**WORK INSTRUCTION:**
For the entries below, report the number of lines containing "classList", without any other content.

Data items:

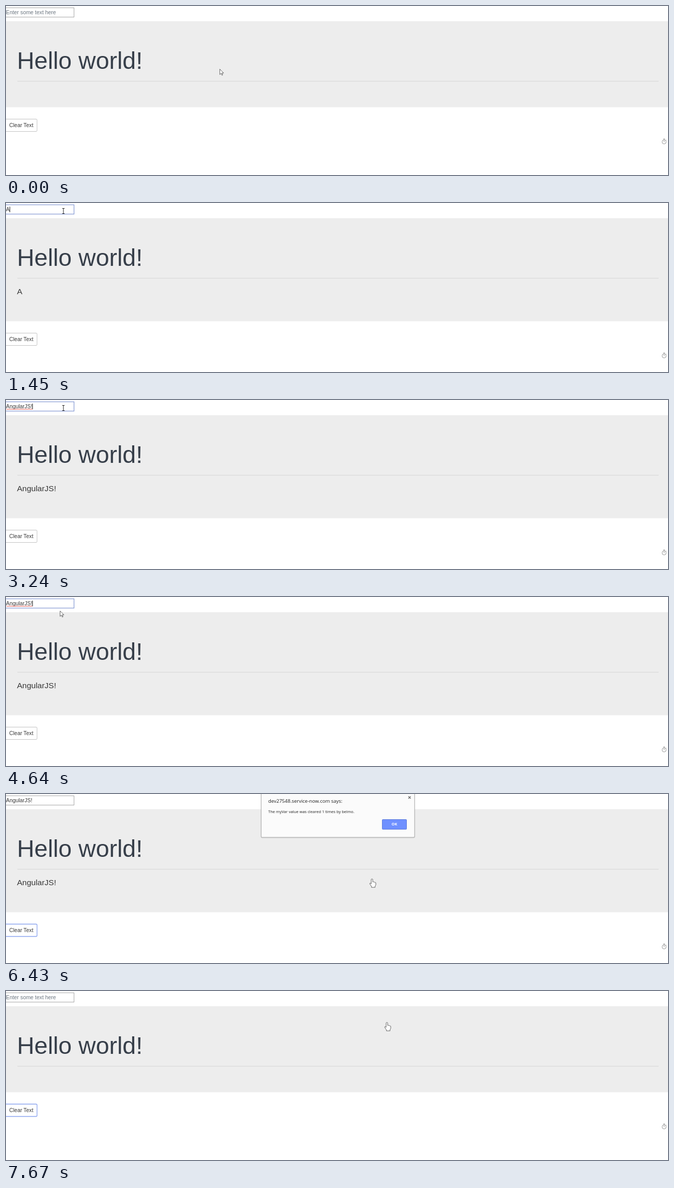
An HTML page for the animation above (8510 ms loop, 1280 by 328 pixels).

```html
<!DOCTYPE html>
<html lang="en">
<head>
<meta charset="utf-8">
<title>Hello world</title>
<style>
  html, body { margin: 0; width: 100%; height: 100%; overflow: hidden; background: #fff; }
  svg { display: block; width: 1280px; height: 328px; }
  text { font-family: "Liberation Sans", Arial, sans-serif; font-size: 10.4px; fill: #3a3a3a; white-space: pre; }
  .heading { font-size: 46.5px; fill: #373f4a; }
  .lead { font-size: 15.5px; fill: #363636; }
  .hint { fill: #6c7680; }
  .field { fill: #fff; stroke: #a8a8a8; }
  .field.focus { stroke: #8c9fd6; stroke-width: 1.3; }
  .button { fill: #fff; stroke: #c2c2c2; }
  .button.focus { stroke: #8aa3ee; stroke-width: 1.3; }
  .wave { fill: none; stroke: #e0453c; stroke-width: .8; }
  .dialog text { font-family: "Open Sans", "Noto Sans", sans-serif; }
  .dialog .title { font-size: 9.5px; fill: #222; }
  .dialog .note { font-size: 7.6px; fill: #222; }
  .dialog .label { font-size: 7.4px; font-weight: 700; fill: #fff; text-anchor: middle; }
  .ok { fill: #6f90ff; stroke: #5f7cdb; }
  .ok.down { fill: #5b7cf0; stroke: #4a66c4; }
  .pointer { fill: #fff; stroke: #333; stroke-width: .75; stroke-linejoin: round; }
  .line { fill: none; stroke: #888; stroke-width: .9; }
</style>
</head>
<body>
<svg viewBox="0 0 1280 328">
  <rect id="field" class="field" x="-1.5" y="3.5" width="133" height="18"/>
  <text id="hint" class="hint" x="0" y="16.3">Enter some text here</text>
  <text id="typed" x="0" y="16.3"></text>
  <path id="wave" class="wave"/>
  <rect id="caret" y="7" width="1" height="11" fill="#222"/>

  <rect id="band" y="29.5" width="1280" height="167" fill="#ededed"/>
  <text class="heading" x="21.2" y="122.3">Hello world!</text>
  <rect x="22" y="145.5" width="1240" height="1" fill="#d6d6d6"/>
  <text id="lead" class="lead" x="21.2" y="177.3"></text>

  <g id="below">
    <rect id="button" class="button" x="-2" y="219.5" width="62" height="24" rx="2"/>
    <text x="6.3" y="235.2">Clear Text</text>
    <g class="line">
      <circle cx="1272.5" cy="263.8" r="3.9"/>
      <path d="M1272.5 264.2V261.5M1272.5 259.9V258M1270.8 258H1274.2M1275.6 259.7L1276.8 260.8"/>
    </g>
  </g>

  <g id="dialog" class="dialog">
    <rect x="492.5" y="-20" width="298.5" height="105.6" rx="3" fill="#000" opacity=".16"/>
    <rect x="493.5" y="-20" width="296.5" height="104" rx="2" fill="#fbfbfb" stroke="#b2b2b2"/>
    <text class="title" x="507" y="17">dev27548.service-now.com says:</text>
    <text class="note" x="507" y="37">The myVar value was cleared 1 times by belmo.</text>
    <path d="M778 4.5L782.5 9M782.5 4.5L778 9" fill="none" stroke="#666" stroke-width="1.3"/>
    <rect id="ok" class="ok" x="727.5" y="49.5" width="47" height="19" rx="1"/>
    <text class="label" x="751" y="61.3">OK</text>
  </g>

  <g id="arrow" class="pointer">
    <path d="M.4 .5V11L2.9 8.7L4.6 12.4L6.1 11.7L4.5 8.1H7.8Z"/>
  </g>
  <g id="beam" fill="none" stroke="#222">
    <path d="M-2.3 -4.5H2.3M-2.3 5.5H2.3M0 -4.5V5.5"/>
  </g>
  <g id="hand" class="pointer">
    <path d="M-1.5 1.3Q-1.5 0 0 0T1.5 1.3V5.8Q3 5 4 6.2Q5.4 5.6 6 6.9Q7.4 6.6 7.4 8V11.5L6 14V16.3H-1V14.3L-4.3 9.5Q-4.5 7.6 -2.8 8.3L-1.5 9.5Z"/>
  </g>
</svg>
<script>
const LOOP = 8510;
const FOCUS = 1230, BLUR = 5250, OPEN = 5420, PRESS = 7270, CLOSE = 7440, CLEAR = 7590;
const BLINK = 530;

// bursts of typing, one key every `gap` ms
const BURSTS = [
  { text: "Angular", at: 1450, gap: 130 },
  { text: "JS", at: 2630, gap: 150 },
  { text: "!", at: 3240, gap: 1 }
];
// pointer moves, each a curve from where the last one ended
const HOME = [413, 122];
const MOVES = [
  { at: 440, span: 620, steps: 9, bend: [230, 60], to: [111, 15] },
  { at: 4640, span: 533, steps: 8, bend: [30, 150], to: [36.5, 260.5] },
  { at: 5800, span: 920, steps: 13, bend: [756, 329], to: [736.5, 61] }
];
const KEYS = BURSTS.flatMap(b => [...b.text].map((char, i) => ({ char, at: b.at + i * b.gap })));

const ui = {};
for (const el of document.querySelectorAll("[id]")) ui[el.id] = el;

const show = (el, on) => el.setAttribute("visibility", on ? "visible" : "hidden");
const move = (el, x, y) => el.setAttribute("transform", `translate(${x} ${y})`);
const setText = (el, s) => { if (el.textContent !== s) el.textContent = s; };
const clamp = v => Math.min(1, Math.max(0, v));
const ease = p => p * p * (3 - 2 * p);

// 0 before `at`, then n equal jumps spread over `span`, ending at 1
function stepped(t, at, span, n) {
  return clamp((Math.floor((t - at) * (n - 1) / span + 1e-6) + 1) / n);
}

function pointerAt(t) {
  let pos = HOME;
  for (const { at, span, steps, bend, to } of MOVES) {
    if (t < at) break;
    const p = ease(stepped(t, at, span, steps)), q = 1 - p;
    pos = pos.map((v, i) => q * q * v + 2 * p * q * bend[i] + p * p * to[i]);
  }
  return pos;
}

function render(t) {
  const keys = t < CLEAR ? KEYS.filter(k => k.at <= t) : [];
  const word = keys.map(k => k.char).join("");
  const filled = keys.length > 0;
  setText(ui.typed, word);
  setText(ui.lead, word);
  show(ui.hint, !filled);

  const focused = t >= FOCUS && t < BLUR;
  ui.field.classList.toggle("focus", focused);
  ui.button.classList.toggle("focus", t >= BLUR);
  show(ui.wave, focused && keys.length === KEYS.length);
  show(ui.caret, focused && filled && Math.floor((t - keys.at(-1).at) / BLINK) % 2 === 0);
  ui.caret.setAttribute("x", filled ? ui.typed.getComputedTextLength() : 0);

  const grow = filled ? 33 : 0;
  ui.band.setAttribute("height", 167 + grow);
  move(ui.below, 0, grow);

  const hidden = 1 - stepped(t, OPEN, 150, 3) + stepped(t, CLOSE, 150, 3);
  move(ui.dialog, 0, -15 * hidden);
  ui.dialog.setAttribute("opacity", clamp(1 - hidden * hidden));
  ui.ok.classList.toggle("down", t >= PRESS);

  const [x, y] = pointerAt(t);
  const kind = t >= BLUR || y > 252 ? "hand" : x < 132 && y < 22 ? "beam" : "arrow";
  for (const name of ["arrow", "beam", "hand"]) {
    show(ui[name], name === kind);
    move(ui[name], x, y);
  }
}

let wave = "M1 17.2";
for (let x = 1; x < 50; x += 2) wave += "l1 1.3l1 -1.3";
ui.wave.setAttribute("d", wave);

const start = performance.now();
function tick() {
  render((performance.now() - start) % LOOP);
  requestAnimationFrame(tick);
}
tick();
</script>
</body>
</html>
```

**WRITTEN SOLUTION:**
3